Gold Million Records — formerly known as Plastic Fantastic — has hosted the Ramones, Blondie, Talking Heads, Lene Lovich, Joan Jett, the Jam, the Thompson Twins, the Alarm, Chubby Checker, Todd Rundgren, and countless others since it opened in 1976. Now, after 42 years, the Bryn Mawr music mecca is closing.

The owners, Harold Gold and Max I. Million, are responsible for amassing the store's 50,000-odd LPs and 45s, as well as extensive music memorabilia that goes well beyond the last four decades of music and culture. On Friday, they announced the closing with an eBay ad as bright and eclectic as their store— "LeGeNDaRY PHiLLY RoCK 'N RoLL ReCoRD SToRe iNVeNToRY 4 SaLe," it reads.

The Ramones peer through shades  to sign autographs
Scott Weiner
The Ramones peer through shades  to sign autographs

Everything in the store — from records to memorabilia — is on sale for 33 percent off (in honor of the RPMs). They want to sell most of their merchandise before they close for good.

Gold Million had already downsized once, in 2004 when it moved from Ardmore to Bryn Mawr and changed names. This will be a long undertaking, considering the extent of their collection. Though the store seems packed with vintage goods (it doesn't sell new releases), Gold and Million have even more merchandise and records at their apartment above the store, and the basement.

Gold and Million plan on continuing to sell their wares online once they retire, but they look forward to spending more time traveling and with family.

The store has a floor-to-floor collage of photos and newspaper clippings, many signed, which document the store's illustrious guests.

Iggy Pop eats dog food in front of a crowd of fans
C
Iggy Pop eats dog food in front of a crowd of fans
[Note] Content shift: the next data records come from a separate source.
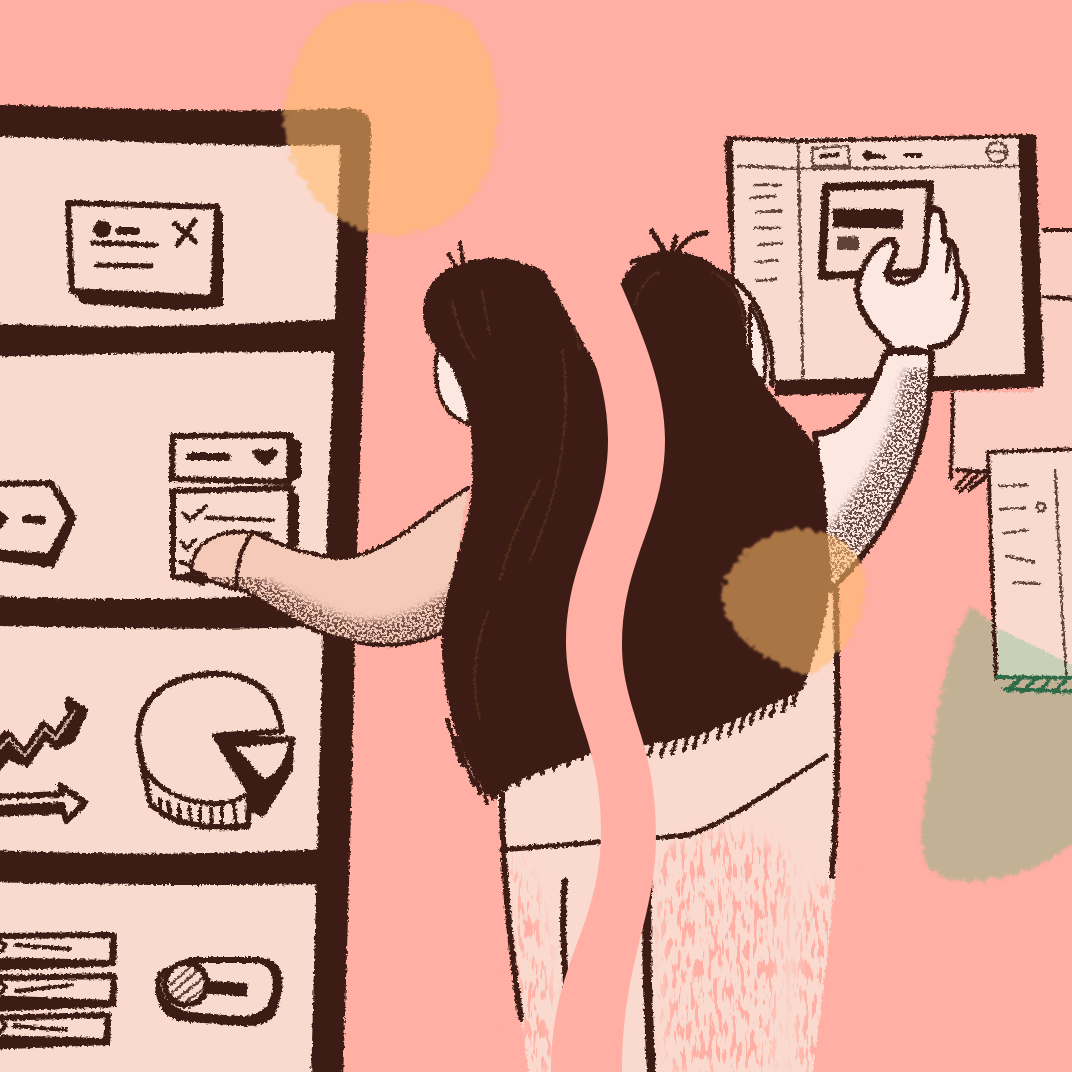
<!DOCTYPE html>
<html lang="en">
<head>
<meta charset="utf-8">
<title>Component shelf illustration</title>
<style>
:root { --pink: #ffafa3; --cream: #fad9ce; --skin: #f5cab9; --light: #fde7e1; --ink: #3d1f14; --amber: #ffbb6a; --moss: #b9b293; --green: #2d6b47; }
html, body { margin: 0; background: var(--pink); overflow: hidden; }
svg { display: block; width: 1072px; height: 1072px; }
.pink { fill: var(--pink); }
.cream { fill: var(--cream); }
.skin { fill: var(--skin); }
.light { fill: var(--light); }
.ink { fill: var(--ink); }
.amber { fill: var(--amber); opacity: .56; }
.moss { fill: var(--moss); opacity: .85; }
.line { fill: none; stroke: var(--ink); stroke-linecap: round; stroke-linejoin: round; stroke-width: 5; }
.drawn { stroke: var(--ink); stroke-linecap: round; stroke-linejoin: round; stroke-width: 6; }
.thin { stroke-width: 2.5; opacity: .8; }
.mid { stroke-width: 4; }
.bold { stroke-width: 8; }
.green { stroke: var(--green); }
.sheen { fill: none; stroke: #5a3626; stroke-width: 2; opacity: .7; }
</style>
</head>
<body>
<svg viewBox="0 0 1072 1072" role="img" aria-label="A long-haired figure split by a wavy gap: one half takes a component from a shelf, the other places it in a browser window">
<defs>
  <filter id="crayon" x="-5%" y="-5%" width="110%" height="110%">
    <feTurbulence type="fractalNoise" baseFrequency=".35" numOctaves="2" seed="4"/>
    <feDisplacementMap in="SourceGraphic" scale="5" xChannelSelector="R" yChannelSelector="G"/>
  </filter>
  <filter id="chalk" x="-10%" y="-10%" width="120%" height="120%">
    <feTurbulence type="fractalNoise" baseFrequency=".15" numOctaves="3" seed="9"/>
    <feDisplacementMap in="SourceGraphic" scale="12" xChannelSelector="R" yChannelSelector="G" result="rough"/>
    <feGaussianBlur in="rough" stdDeviation="1"/>
  </filter>
  <filter id="grain" x="-10%" y="-10%" width="120%" height="120%">
    <feTurbulence type="fractalNoise" baseFrequency=".4" numOctaves="2" seed="7"/>
    <feColorMatrix values="0 0 0 0 0  0 0 0 0 0  0 0 0 0 0  14 0 0 0 -6.6" result="specks"/>
    <feGaussianBlur in="SourceGraphic" stdDeviation="4" result="soft"/>
    <feComposite in="soft" in2="specks" operator="in"/>
  </filter>
  <filter id="worn" x="-10%" y="-10%" width="120%" height="120%">
    <feTurbulence type="fractalNoise" baseFrequency=".22 .05" numOctaves="3" seed="3"/>
    <feColorMatrix values="0 0 0 0 0  0 0 0 0 0  0 0 0 0 0  14 0 0 0 -7.4" result="specks"/>
    <feGaussianBlur in="SourceGraphic" stdDeviation="8" result="soft"/>
    <feComposite in="soft" in2="specks" operator="in"/>
  </filter>
  <clipPath id="left-arm-shape"><path d="M468 488C425 512 390 556 340 558C310 556 280 545 255 533C215 527 193 545 191 570C205 580 225 587 246 591C290 622 340 648 395 645C415 643 430 639 444 632Z"/></clipPath>
  <clipPath id="right-arm-shape"><path d="M886 352C872 395 855 432 815 438L830 590C890 535 935 450 931 352Z"/></clipPath>
  <path id="list-bar" d="M-10 4L112 0Q118 2 117 8L116 27L-10 32Z"/>
</defs>

<rect class="pink" width="1072" height="1072"/>

<g id="shelf" filter="url(#crayon)">
  <path class="cream" d="M-10 120L355 125L330 1082H-10Z"/>
  <path class="ink" d="M-10 104C100 108 220 114 345 108Q372 108 371 130L357 560L350 850L343 1082H311L323 630L334 350L340 145C220 148 110 140-10 136Z"/>
  <path class="ink" d="M-10 323C100 330 230 325 340 319V352C230 352 110 353-10 357Z"/>
  <path class="ink" d="M-10 596C100 601 220 600 335 592V626C220 631 110 628-10 626Z"/>
  <path class="ink" d="M-10 850C100 855 210 855 325 849V884C210 886 100 885-10 882Z"/>
</g>

<g id="shelf-items" filter="url(#crayon)">
  <g id="dialog-card">
    <path class="ink" d="M216 206L223 214V307L180 310L82 304L71 289L212 296Z"/>
    <path class="cream drawn" d="M68 203L217 207L213 298L72 291Z"/>
    <circle class="ink" cx="102" cy="229" r="9"/>
    <path class="line bold" d="M120 231L136 231"/>
    <path class="line" d="M93 243L156 245M97 265L151 266M175 224L196 242M195 221L177 245"/>
  </g>
  <g id="tag">
    <path class="ink" d="M58 485L77 518L54 568L-10 560V548L50 552L67 518Z"/>
    <path class="cream drawn" d="M-10 484L51 483L70 517L50 556L-10 552"/>
    <path class="line bold" d="M-8 508L4 519L-8 532M26 519L42 520"/>
  </g>
  <g id="checklist">
    <path class="ink" d="M287 435L301 442V476L290 483ZM290 490L299 496V545L289 548Z"/>
    <path class="cream drawn" d="M173 436L290 435L289 482L172 479ZM173 491L291 488L290 550L225 582L173 577Z"/>
    <path class="line bold" d="M190 457L227 457"/>
    <path class="ink" d="M265 466C245 452 254 446 265 451C279 445 286 452 265 466Z"/>
    <path class="line mid" d="M183 513L190 520L206 506M207 518L274 520M236 532L270 534M181 542L187 549L196 539M180 562L192 566"/>
    <path class="line bold" d="M187 576L202 582"/>
  </g>
  <g id="line-chart">
    <path class="ink" d="M-10 741L8 729L24 747L43 720L55 730L67 713L64 702L68 696L89 710L74 742L55 750L46 741L28 768L8 760L-4 777L-10 770Z"/>
    <path class="line thin" style="stroke:var(--cream)" d="M-8 757L9 738L25 756L45 729L56 739L75 711"/>
    <path class="cream drawn" d="M-10 797L62 794L60 785L85 803L66 821L64 811L-10 814"/>
    <path class="line bold" d="M-8 809L62 806"/>
  </g>
  <g id="pie-chart">
    <path class="cream drawn" d="M215 736L281 731C278 690 250 672 210 674C160 677 134 705 139 746L150 803C170 825 210 830 248 826L249 791Z"/>
    <path class="line" d="M145 768C160 798 215 815 246 795"/>
    <path class="line mid" d="M160 799V811M168 802L170 815M179 805V820M189 807L191 822M200 808V823M211 809L212 825M222 807V824M234 805L236 823"/>
    <path class="ink" d="M217 735L294 737L293 770L264 817L249 812L246 791L230 757Z"/>
    <path class="cream drawn" d="M230 745L292 739C290 760 280 777 264 783Z"/>
  </g>
  <g id="stacked-list">
    <g class="ink"><use href="#list-bar" y="939"/><use href="#list-bar" y="980"/><use href="#list-bar" x="-6" y="1018"/></g>
    <path class="cream drawn" d="M-10 936L114 935L112 963L-10 960ZM-10 978L114 976L112 1003L-10 998ZM-10 1018L108 1015L106 1041L-10 1038Z"/>
    <path class="line mid" d="M16 945L70 949M16 991L72 985M14 1026L66 1030M0 940L6 946L0 952M0 981L6 987L0 993M0 1019L6 1026L0 1032"/>
  </g>
  <g id="toggle">
    <path class="ink" d="M190 957H258C285 959 286 980 279 1003C274 1026 258 1026 240 1026L180 1021C160 1018 150 990 158 972Z"/>
    <path class="cream" d="M188 963H252C274 964 275 980 271 995C266 1014 252 1016 238 1016L190 1012C155 1005 150 966 188 963Z"/>
    <path class="line" style="stroke-width:13;stroke-linecap:butt" d="M206 987L247 990"/>
    <circle class="cream drawn" cx="186" cy="984" r="21"/>
    <path class="line thin" d="M170 985L190 967M172 993L198 970M177 999L203 978M186 1002L204 988"/>
  </g>
</g>

<path id="left-sun" class="amber" filter="url(#chalk)" d="M335 10C375-4 440-2 468 20C500 60 505 120 487 170C470 215 425 242 375 234C320 222 280 160 284 110C288 70 305 30 335 10Z"/>

<g id="background-screens" filter="url(#crayon)">
  <path class="cream" style="opacity:.75" d="M1035 229H1082V450H990L985 476L952 470V392H1035Z"/>
  <path class="line mid" d="M1044 230H1078M1044 297L1078 299M953 394L951 478"/>
  <path class="line mid" d="M957 470L990 472M956 488L972 470M960 492L980 472M969 490L988 475"/>
  <path class="moss" filter="url(#chalk)" d="M970 608C1000 625 1040 655 1082 668V840C1040 870 985 890 940 877C912 860 922 820 928 775C938 710 945 650 970 608Z"/>
  <path class="cream" d="M988 452L1082 450V675L996 678Z"/>
  <path d="M998 628L1082 670V678H998Z" fill="#c9d0b8"/>
  <path class="line mid" d="M1082 449L988 452L991 540L996 678"/>
  <path class="line thin" d="M1055 470L1060 570L1066 676M1000 486L1027 485M1000 509L1026 508M1004 533L1029 530M1006 556L1034 562M1014 582L1040 584"/>
  <circle class="line thin" cx="1041" cy="507" r="4"/>
  <path class="line mid green" d="M996 677L1082 678M1004 689L1082 692M1008 690L1020 679M1023 691L1036 679M1038 692L1050 680M1054 692L1066 680"/>
</g>

<g id="browser-window" filter="url(#crayon)">
  <path class="cream" d="M728 138L1035 136L1042 388L740 385Z"/>
  <path class="line mid" d="M728 138L800 141L1030 136M731 140L733 290"/>
  <path class="line" d="M727 142L731 230"/>
  <path class="ink" d="M1018 135H1036L1044 387L980 390L775 396V380L1025 374Z"/>
  <path class="line thin" d="M738 166L800 169L1018 166M798 142L803 376M747 166L778 167M754 185H781M750 198L776 196M756 212L782 211M754 228H780M758 245L782 243M755 262L778 260M756 281L776 279"/>
  <path class="line thin" d="M812 148L848 146L850 166H813ZM986 152H1008"/>
  <path class="line mid" d="M821 156L838 155M866 155L884 157M905 155H920"/>
  <circle class="ink" cx="868" cy="155" r="5"/>
  <circle class="line thin" cx="997" cy="152" r="10"/>
  <path class="cream drawn bold" d="M826 187L930 184L927 272L822 276Z"/>
  <path class="line" style="stroke-width:19;stroke-linecap:butt" d="M833 218L903 219"/>
  <path class="line" style="stroke-width:13;stroke-linecap:butt;opacity:.8" d="M837 243H859"/>
</g>

<g id="trousers" filter="url(#crayon)">
  <path class="cream" d="M495 780L600 700L832 590L838 760L836 880L812 1082H530L520 1010L508 900Z"/>
</g>
<g id="trouser-wear" filter="url(#worn)">
  <path class="pink" d="M655 850L740 830L790 860L770 1072H668ZM508 850L540 900L560 1072H520ZM800 900L845 870L830 1072H795Z"/>
</g>

<g id="left-arm">
  <path class="skin drawn mid" filter="url(#crayon)" d="M468 488C425 512 390 556 340 558C310 556 280 545 255 533C215 527 193 545 191 570C205 580 225 587 246 591C290 622 340 648 395 645C415 643 430 639 444 632"/>
  <g clip-path="url(#left-arm-shape)">
    <path class="line" filter="url(#grain)" style="stroke-width:42;opacity:.75" d="M190 586C230 575 265 608 330 635C380 655 430 630 460 610"/>
  </g>
  <path class="line mid" filter="url(#crayon)" d="M252 533C240 550 236 570 236 586M191 572L204 574"/>
</g>

<g id="right-arm">
  <path class="light drawn" filter="url(#crayon)" d="M886 352C872 395 855 432 815 434L830 590C890 535 935 450 931 352Z"/>
  <g clip-path="url(#right-arm-shape)">
    <path class="line" filter="url(#grain)" style="stroke-width:40;opacity:.8" d="M922 385C912 450 875 505 830 560"/>
  </g>
  <path class="light drawn" filter="url(#crayon)" d="M888 354L891 347C874 330 858 312 857 290C861 264 876 242 890 240C903 243 892 260 886 274C892 289 915 284 923 268C929 250 923 215 934 208C944 209 944 222 944 240C955 238 957 255 957 270C968 276 969 300 963 318C959 337 945 348 930 347V354C917 348 902 348 888 354Z"/>
  <path class="line" filter="url(#crayon)" d="M948 240C951 252 948 262 946 271M957 268C960 284 957 294 954 298"/>
</g>

<g id="hair" filter="url(#crayon)">
  <path class="light drawn mid" d="M437 352C432 385 440 415 469 424L472 370L440 340Z"/>
  <path class="ink" d="M462 264C480 255 515 255 545 272L625 420V560L590 640L600 750C560 768 525 770 492 800C455 755 440 690 442 630C445 575 475 525 472 470C475 425 465 395 450 365C432 345 422 330 423 308C426 285 440 268 462 264Z"/>
  <path class="line mid" d="M460 243L463 262M448 254L457 268M447 720L462 765M456 738L474 785M468 750L480 793M478 760L487 803M490 770L495 798M503 765L506 790M515 760L518 785M530 755L529 778M543 752L542 774M558 750L554 770M572 748L568 765M587 745L582 759"/>
  <path class="light drawn mid" d="M750 305C765 330 768 350 764 382L750 372Z"/>
  <path class="ink" d="M620 285C626 265 650 252 680 252C715 256 740 282 748 318C740 350 760 380 778 402C800 425 820 445 823 470C828 520 830 560 828 602C824 635 810 665 803 690L700 735L620 750V300Z"/>
  <path class="line" d="M722 272C755 290 775 330 772 385M664 251C660 242 656 238 652 231M672 252C674 244 675 242 676 237M677 253C685 238 695 233 706 233M632 262L664 252L708 264"/>
  <path class="line mid" d="M803 670L793 704M793 672L783 711M783 680L771 716M772 684L761 718M762 690L750 724M750 695L740 731M740 700L729 735M728 704L718 738M716 709L705 742M704 715L694 748M693 720L684 750M682 725L672 753M670 728L661 755M657 730L649 755M645 735L641 754"/>
  <path class="sheen" d="M562 350C572 410 562 490 530 560M489 610C472 650 472 690 480 720M500 580C510 540 525 510 540 480M452 300C455 320 465 345 476 360M482 290L490 335M635 305C638 290 648 275 660 272M712 272C735 285 742 300 744 325M574 325L580 350"/>
</g>

<g id="clothes-outline" class="line" filter="url(#crayon)">
  <path d="M502 795C502 860 510 950 521 1018" style="stroke-width:6"/>
  <path d="M502 850L610 841L690 835C735 818 780 785 826 756"/>
  <path d="M565 881C561 920 564 950 567 1000M836 590C837 680 840 780 832 876" style="stroke-width:6"/>
  <path d="M648 880C645 950 648 1010 652 1082" style="stroke-width:9"/>
</g>

<path id="wavy-gap" class="pink" d="M545 272C575 310 608 370 608 440C608 520 566 560 566 642C566 710 601 740 601 830C601 930 551 960 551 1072H622C622 960 656 920 656 835C656 740 622 710 622 645C622 560 665 520 665 440C665 390 645 340 622 287L610 262Z"/>

<path id="right-sun" class="amber" filter="url(#chalk)" d="M770 535C805 522 845 530 862 565C875 605 850 655 808 675C775 668 725 635 721 595C727 570 745 545 770 535Z"/>
</svg>
</body>
</html>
"He's eating a can of dog food … and then he spit it out into the crowd, and he signed the wall, 'Iggy eats here,'" said Gold, describing a photo of a young Iggy Pop towering over a rapturous crowd in the original shop in Ardmore. The room is packed with long-haired teenagers.

"Right after we opened, this whole New Wave thing kicked in, and I worked in record companies, so I had contacts," Gold said of his famous visitors.

Million said they hosted most of their guests prior to the artists' careers taking off. She recalled, "They were babies at the time. The record company said, 'We have a brand-new artist, her name is Joan Jett, she's, like, sort of punky and wild. Would you consider having her come to sign some records?' I said, sure. We didn't even know who she was."

Although Gold Million served the Main Line and beyond, some of the customers included the artists who visited. "When the Runaways came with Joan Jett, they all bought Saturday Night Fever," said Gold, "and we had the police in here, they all bought jazz records." In the pre-internet era, the shop was vital to music culture, a place where fans' idols became real. The owners said most record stores have a specialty, but their shop has it all.

Joan Jett signs a fan’s chest
Scott Weiner
Joan Jett signs a fan’s chest

Along with the records, amassed mostly from private collectors and meticulously combed through, cleaned, and organized, the shop sells a  variety of artifacts. These includes racks of "new old stock" T's and sweatshirts, which Million said are the excess stock of vintage concert merchandise, preserved in their original condition by clothing companies and eventually sold off. The shop also sells "anything counterculture" — among the gems is a plastic-sleeved People magazine noting the death of John Lennon, several gold records, signed posters, art, and guitars, clocks, and other trinkets that Million creates from scratched records.

On their plans to close, Gold acknowledged, "It's surreal, a little, it's making us a little nervous."

"We don't really feel it yet, but just the thought of it makes our stomachs tingly," Million added.

"I think it was really huge for the community because a lot of the older community … they're still listening to records," said Million.

"And their kids are now our customers," said Gold, pointing out a woman and her son who were browsing through some Beatles albums.